  • Dr Teal Riley (British Antarctic Survey)

How to apply


The student will work with Drs Leat, Smellie and Riley to assess the legacy sample archive to put together a subset of samples for the research. This will involve characterisation of the samples, and compilation of their geographic localities and available data. With the selected samples, the student will (1) date the samples using the technique best suited for the rock (either U/Pb or Ar-Ar dating) and (2) geochemically characterise the samples using whole rock XRF, ICP-MS, and radiogenic isotopes (Sr-Nd-Pb-Hf). The student will receive full training in these techniques and be taught how to run the samples for themselves, where possible. The data will be used to build up a geodynamic model of the development and demise of the arc which previously has not been possible due to the lack of age constraints. This will be the first study to examine the arc evolution, and the student will be expected to compare the arc development to other well-characterised arcs such as the Trans-Mexican volcanic belt. Although no fieldwork to Antarctica is required for the sample collection, fieldtrips will be arranged to other global arcs, to examine analogous rocks in situ.

The student will join a well established research group in geochemistry and petrogenesis.

Training and skills

In addition to the geochemical techniques described above, and geochemical modelling, there will be opportunities to present within lab groups and seminars at Leicester and to national and international meetings (e.g. VMSG). Training will be provided on science writing for international publications, and for research proposals.

Partners and collaboration

A strength of the project is that the student will benefit from working closely with experts who have worked in Antarctica for many years and been involved in the collection of many of the sample suits.  Two of the scientists are expert geochemists and the other a highly experienced volcanologist.
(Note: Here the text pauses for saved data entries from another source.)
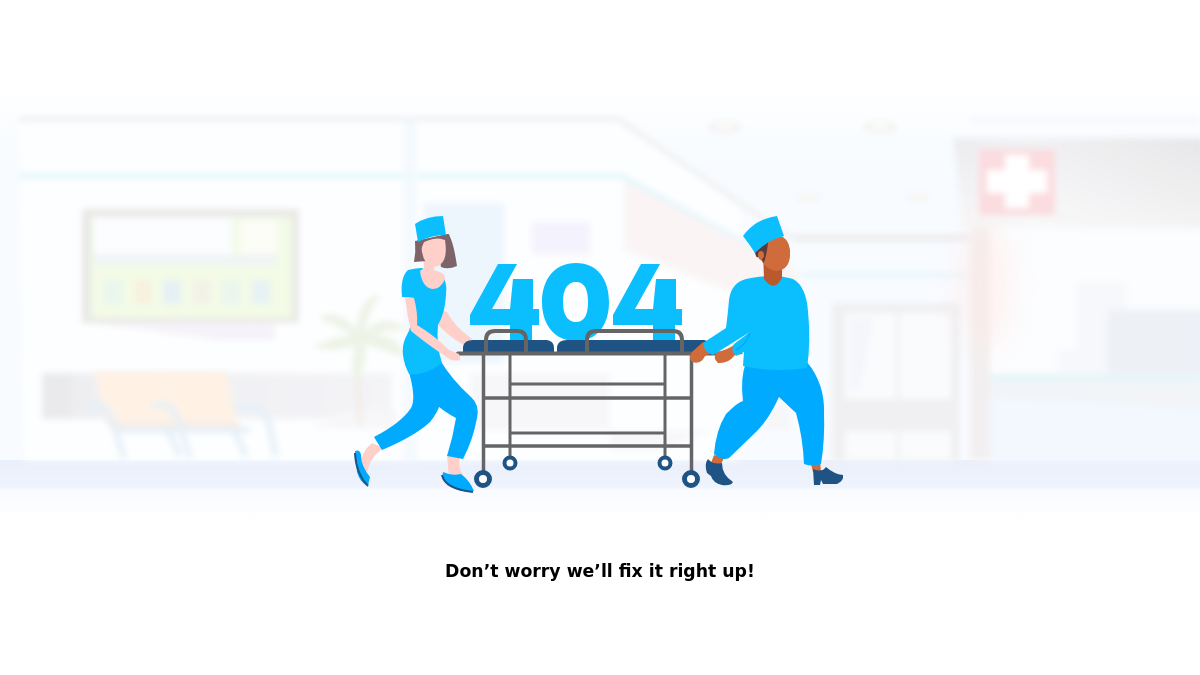
<!DOCTYPE html>
<html lang="en">
<head>
<meta charset="utf-8">
<title>404</title>
<style>
:root {
  --scrub: #0bbfff;
  --trouser: #00abff;
  --navy: #1f5384;
  --steel: #656565;
  --skin-light: #ffcfca;
  --skin-dark: #d06c3c;
  --hair-light: #7d6468;
  --hair-dark: #593a39;
  --ink: #000;
}
* { box-sizing: border-box; margin: 0; }
html, body { width: 1200px; height: 675px; overflow: hidden; background: #fff; }
.error-page { position: relative; width: 1200px; height: 675px; background: #fff; }
.scene { position: absolute; inset: 0; display: block; }
.message {
  position: absolute; left: 0; right: 0; top: 560px;
  text-align: center; white-space: nowrap;
  font: bold 17.3px/22px "DejaVu Sans", Verdana, sans-serif;
  color: var(--ink);
}
.scrub { fill: var(--scrub); }
.trouser { fill: var(--trouser); }
.navy { fill: var(--navy); }
.skin-light { fill: var(--skin-light); }
.skin-dark { fill: var(--skin-dark); }
.rail { fill: none; stroke: var(--steel); stroke-width: 4; stroke-linejoin: round; }
.wheel { fill: #fff; stroke: var(--navy); }
</style>
</head>
<body>
<main class="error-page">
<svg class="scene" width="1200" height="675" viewBox="0 0 1200 675" role="img" aria-label="Two nurses push a stretcher carrying the number 404 through a hospital lobby">
  <defs>
    <filter id="soft" x="-10%" y="-10%" width="120%" height="120%"><feGaussianBlur stdDeviation="3"/></filter>
    <filter id="softer" x="-50%" y="-50%" width="200%" height="200%"><feGaussianBlur stdDeviation="14"/></filter>
    <linearGradient id="wall" x2="0" y2="1">
      <stop offset="0" stop-color="#fff"/><stop offset=".15" stop-color="#f9fcff"/><stop offset="1" stop-color="#f8fbff"/>
    </linearGradient>
    <linearGradient id="floor" x2="0" y2="1">
      <stop offset="0" stop-color="#eaf0fb"/><stop offset=".45" stop-color="#eef3fd"/><stop offset=".5" stop-color="#f9fbff"/><stop offset="1" stop-color="#fff"/>
    </linearGradient>
    <linearGradient id="canopy" x2="1" y2="0">
      <stop offset="0" stop-color="#ececef"/><stop offset=".3" stop-color="#f1f1f3"/><stop offset="1" stop-color="#e6e6e8"/>
    </linearGradient>
    <linearGradient id="canopy-light" x2="0" y2="1">
      <stop offset="0" stop-color="#fff" stop-opacity="0"/><stop offset="1" stop-color="#fff" stop-opacity=".55"/>
    </linearGradient>
    <linearGradient id="bench-wall" x2="1" y2="0">
      <stop offset="0" stop-color="#eeeef1"/><stop offset="1" stop-color="#f4f4f7"/>
    </linearGradient>
    <path id="digit-four" d="M498 264H517L492 309H510L513 279H533V309H539V325H532V341H510V325H470V315Z"/>
    <g id="ceiling-lamp"><ellipse rx="16" ry="6" fill="#efefee"/><ellipse cy="-1" rx="11" ry="3" fill="#fffef8"/></g>
    <g id="chair">
      <path d="M94 372H160L170 420H106Z" fill="#fff2e5"/>
      <path d="M104 420H172L176 429H110Z" fill="#f9eee5"/>
      <path d="M86 407Q104 398 112 420L124 458M112 430H184M168 430L180 456" fill="none" stroke="#e5f0f8" stroke-width="6"/>
    </g>
  </defs>

  <g class="lobby">
    <rect y="85" width="1200" height="376" fill="url(#wall)"/>
    <rect y="460" width="1200" height="60" fill="url(#floor)"/>
    <g filter="url(#soft)">
      <path d="M20 119H620L740 210V460H24Z" fill="#fdfeff"/>
      <path d="M18 119H618L790 237H970" fill="none" stroke="#ededed" stroke-width="4"/>
      <path d="M18 176H622L790 268" fill="none" stroke="#e2f6fa" stroke-width="5"/>
      <path d="M624 180L798 272V318L624 250Z" fill="#faf4f5"/>
      <rect x="404" y="122" width="12" height="340" fill="#f3f9fe"/>
      <rect x="424" y="203" width="80" height="160" fill="#edf5fd"/>
      <rect x="532" y="222" width="58" height="32" fill="#f4f2fd"/>
      <rect x="42" y="373" width="350" height="46" fill="url(#bench-wall)"/>
      <rect x="42" y="373" width="30" height="46" fill="#eaeaed"/>
      <path d="M470 373H610V450H660L790 400V430H470Z" fill="#f7f7fa"/>
    </g>

    <g class="notice-board" filter="url(#soft)">
      <path d="M90 323L220 340H275V324Z" fill="#f5f3f9"/>
      <rect x="82" y="209" width="217" height="114" fill="#e9e8e6"/>
      <rect x="91" y="217" width="201" height="101" fill="#f3fbe6"/>
      <path d="M94 217H232V255H94Z" fill="#fbfdff"/>
      <path d="M240 220H278V254H240Z" fill="#fbfdf6"/>
      <path d="M94 260H278" stroke="#f0f4f5" stroke-width="11"/>
      <g fill="#eaf5ed">
        <rect x="104" y="280" width="18" height="24"/><rect x="134" y="280" width="18" height="24" fill="#f8f1df"/>
        <rect x="163" y="280" width="18" height="24" fill="#e6f0f4"/><rect x="193" y="280" width="18" height="24" fill="#f3f2e8"/>
        <rect x="222" y="280" width="18" height="24"/><rect x="252" y="280" width="18" height="24" fill="#e6f2f4"/>
      </g>
    </g>

    <g class="seating" filter="url(#soft)">
      <use href="#chair"/><use href="#chair" x="66"/>
      <path d="M234 408Q258 400 268 420L276 456" fill="none" stroke="#e5f0f8" stroke-width="6"/>
      <path d="M310 428L350 410H396V430Z" fill="#f7f7f9"/>
    </g>

    <g class="palm" filter="url(#soft)">
      <path d="M360 346Q356 380 360 424" fill="none" stroke="#f2ede8" stroke-width="6"/>
      <path d="M360 340Q344 312 322 318Q342 322 360 340Q366 308 378 296Q356 306 360 340Q384 314 400 328Q380 326 360 340Q392 332 402 354Q380 346 360 340Q344 336 320 346Q344 350 360 340Q352 362 356 376Q368 356 360 340" fill="#edf3e6" stroke="#edf3e6" stroke-width="5"/>
    </g>

    <g class="ceiling" filter="url(#soft)">
      <use href="#ceiling-lamp" x="725" y="127"/><use href="#ceiling-lamp" x="880" y="127"/>
      <use href="#ceiling-lamp" transform="translate(809 197) scale(.7)"/><use href="#ceiling-lamp" transform="translate(918 197) scale(.7)"/>
      <path d="M970 120H1200" stroke="#f2f5f6" stroke-width="4"/>
      <path d="M795 239H970" stroke="#ececec" stroke-width="4"/>
      <path d="M800 275H970" stroke="#e5f6fa" stroke-width="4"/>
    </g>

    <g class="doors" filter="url(#soft)">
      <rect x="832" y="303" width="128" height="158" fill="#f0f0f2"/>
      <rect x="845" y="313" width="106" height="146" fill="#fafbfd"/>
      <rect x="845" y="399" width="106" height="32" fill="#f0f0f2"/>
      <path d="M898 313V460" stroke="#eff1f4" stroke-width="4"/>
      <path d="M850 318H874L860 390H850Z" fill="#f4f6fc"/>
    </g>

    <g class="reception" filter="url(#soft)">
      <rect x="990" y="228" width="214" height="150" fill="#fcfdff"/>
      <path d="M953 138H1204V228H962Z" fill="url(#canopy)"/>
      <path d="M953 138H1204V228H962Z" fill="url(#canopy-light)"/>
      <path d="M970 228H990V460H970Z" fill="#f2eff0"/>
      <rect x="990" y="375" width="214" height="87" fill="#f2f8fe"/>
      <path d="M990 378H1204" stroke="#e5f4f8" stroke-width="8"/>
      <path d="M990 396L1204 408V383H990Z" fill="#f2f4f7"/>
      <path d="M1076 283H1126V350H1076ZM1058 350H1140V373H1058Z" fill="#f6f8fb"/>
      <rect x="1108" y="310" width="96" height="63" fill="#edf0f5"/>
    </g>
    <ellipse cx="985" cy="285" rx="28" ry="65" fill="#ffe9e4" opacity=".5" filter="url(#softer)"/>
    <g class="medical-sign" filter="url(#soft)">
      <rect x="979" y="149" width="76" height="66" fill="#fbdcdf"/>
      <path d="M1005 155H1029V170H1047V193H1029V208H1005V193H987V170H1005Z" fill="#fff"/>
    </g>
  </g>

  <g class="nurse-back-arm">
    <path class="skin-light" d="M438 309L447 312Q454 326 472 339L464 345Q446 335 436 322Z"/>
  </g>

  <g class="error-number scrub" role="img" aria-label="404">
    <use href="#digit-four"/>
    <path fill-rule="evenodd" d="M576 263C598 263 609 280 609 302S598 341 576 341S542 324 542 302S554 263 576 263ZM576 282C567 282 563 290 563 302S567 322 576 322S588 314 588 302S585 282 576 282Z"/>
    <use href="#digit-four" x="143"/>
  </g>

  <g class="stretcher">
    <path class="navy" d="M463 352V347Q464 340 473 340H547Q554 341 554 348V352ZM557 352V347Q558 340 567 340H704Q711 341 711 348V352Z"/>
    <path class="rail" d="M486 352V340Q486 331 495 331H517Q526 331 526 340V352M587 352V340Q587 331 596 331H673Q682 331 682 340V352"/>
    <path class="rail" stroke-width="3" d="M510 355V458M665 355V458M510 384H665M510 433H665" style="stroke-width:3"/>
    <path class="rail" d="M458 353.5H722" stroke-linecap="round"/>
    <path class="rail" d="M483.5 355V472M691.5 355V472M483 398H691M483 446H691" style="stroke-width:3.5"/>
    <g class="wheel" stroke-width="4"><circle cx="510" cy="463" r="5.5"/><circle cx="665" cy="463" r="5.5"/></g>
    <g class="wheel" stroke-width="5"><circle cx="483" cy="479" r="6.5"/><circle cx="691" cy="479" r="6.5"/></g>
  </g>

  <g class="nurse-pulling-left">
    <path class="skin-light" d="M372 443L384 448Q369 457 367 474L360 466Q361 452 372 443ZM447 454L460 456Q457 467 464 477L449 478Z"/>
    <path class="trouser" d="M355 451Q360 449 361 455Q361 466 370 477L368 486Q360 483 357 472ZM443 472Q451 476 461 474Q470 481 474 491Q460 493 448 485Q441 479 443 472Z"/>
    <path d="M355 453Q356 474 368 486M442 475Q445 489 473 492" fill="none" stroke="#1f5384" stroke-width="2"/>
    <path class="trouser" d="M408 366L443 384Q444 405 430 422Q415 436 382 450L374 437Q401 423 411 408Q416 399 410 376Z"/>
    <path class="trouser" d="M405 364L440 360Q452 380 471 397Q480 405 477 418Q473 440 463 459L447 456Q453 437 456 418Q431 405 411 377Z"/>
    <path class="scrub" d="M408 270Q416 268 422 268L433 274L440 274Q448 280 446 295Q445 313 438 325Q436 345 442 363Q425 376 409 374Q399 354 405 339Q415 322 414 298L402 297Q400 277 408 270Z"/>
    <path class="skin-light" d="M423 256H435L434 270Q446 273 445 279Q441 289 432 289Q422 287 420 271L424 268Z"/>
    <path d="M415 241L448 234Q453 239 457 266Q448 270 441 267L437 244L427 243L427 261L414 262Q416 252 415 241Z" fill="var(--hair-light)"/>
    <path class="skin-light" d="M421 244Q432 235 445 240Q449 265 434 267Q424 265 422 252Z"/>
    <path d="M417 241L449 234L450 239Q438 236 424 242L420 252Z" fill="var(--hair-light)"/>
    <path class="scrub" d="M415 224Q427 216 443 216L446 235Q431 235 418 242Z"/>
    <path class="skin-light" d="M405 297L414 298Q418 313 417 325Q435 336 449 350L459 354L460 360Q452 362 445 356Q431 347 411 331Q407 315 405 297Z"/>
  </g>

  <g class="nurse-pushing-right">
    <path class="skin-dark" d="M714 455L724 458L720 466L711 463ZM810 460H820L821 472H813ZM734 345Q727 350 717 352Q712 358 718 363Q728 364 735 355L743 354ZM703 342L692 352Q688 357 692 362Q701 365 705 356L713 352Z"/>
    <path class="navy" d="M708 459Q713 465 722 463Q722 475 733 482Q731 486 722 485Q713 483 711 476L707 473Q704 464 708 459ZM813 469Q822 473 826 467Q834 474 843 475Q844 481 837 484H823L821 480L820 485H814Z"/>
    <path class="trouser" d="M746 362H807Q825 384 824 413Q825 440 821 464Q813 467 804 464Q803 438 796 413L779 397Q769 419 757 431L729 458Q721 461 714 454Q716 430 726 414Q738 402 743 401Q740 379 746 362Z"/>
    <path class="scrub" d="M746 279Q773 273 793 279Q806 286 808 311Q811 342 807 368Q775 373 743 366L744 352L736 356Q730 350 734 344L750 332L713 355Q704 352 703 343L726 328Q728 312 729 300Q731 283 746 279Z"/>
    <path d="M736 350Q746 345 750 333" fill="none" stroke="#00abff" stroke-width="1.5"/>
    <path d="M763 252H782V278Q774 293 764 279Z" fill="#b9592d"/>
    <path class="skin-dark" d="M759 247Q769 232 783 237Q791 242 790 256Q789 270 776 271Q766 269 762 261Q755 258 759 247Z"/>
    <path d="M754 250L769 236L767 250Q765 262 763 263L761 255Q757 259 756 256Z" fill="var(--hair-dark)"/>
    <ellipse class="skin-dark" cx="761" cy="255" rx="3" ry="4"/>
    <path class="scrub" d="M743 236Q755 219 777 216L784 236Q769 239 755 253Q750 245 743 236Z"/>
  </g>
</svg>
<p class="message">Don’t worry we’ll fix it right up!</p>
</main>
</body>
</html>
This project is made possible only by their involvement.

Further details

Please contact Dr Tiffany Barry at the University of Leicester, on [email protected], for further details.

To apply to this project please visit:

Possible timeline

Year 1

Bring together the available information for the Antarctic Peninsula arc. Examine the rock collections for the arc and together with staff from BAS bring together a representative range of rock types from across and along the arc. Assess what geochemical techniques will be best employed to characterise the rocks. Using the rock crushing, XRF and ICPMS facilities at Leicester, begin characterising the samples. Give a presentation within the School and attend a national/international conference.

Year 2

Select a sub-set of samples for geochronology and prepare samples for either U/Pb or Ar/Ar dating. Using the chemical data, determine the petrogenesis of the rocks by undertaking chemical modelling. Select a subset of samples for radiogenic isotope study, and collect data. Give a presentation at a national meeting.

Year 3

Interpret the isotope, geochronological and wholerock data to draw together an evolutionary model of the development of the volcanic arc. Contrast this with the development of other continental arcs and assess the implications for regional dynamics. Develop a geodynamic model which can be visualised in a 4D model. Present your results at a major international meeting. Complete thesis writing.

Further reading

Leat, P.T. and Riley, T.R. Antarctic Peninsula & South Shetland Islands II. Petrology. In: Smellie, J., Panter, K. and Geyer, A (Eds.) Volcanism in Antarctica: 200 Million Years of Subduction, Rifting and Continental Break-Up. Geological Society, London, Memoir (2018).


The project builds on legacy samples that have been collected over many years. No fieldwork is essential, though visits to analogous areas would be advantageous for the development of the student’s understanding.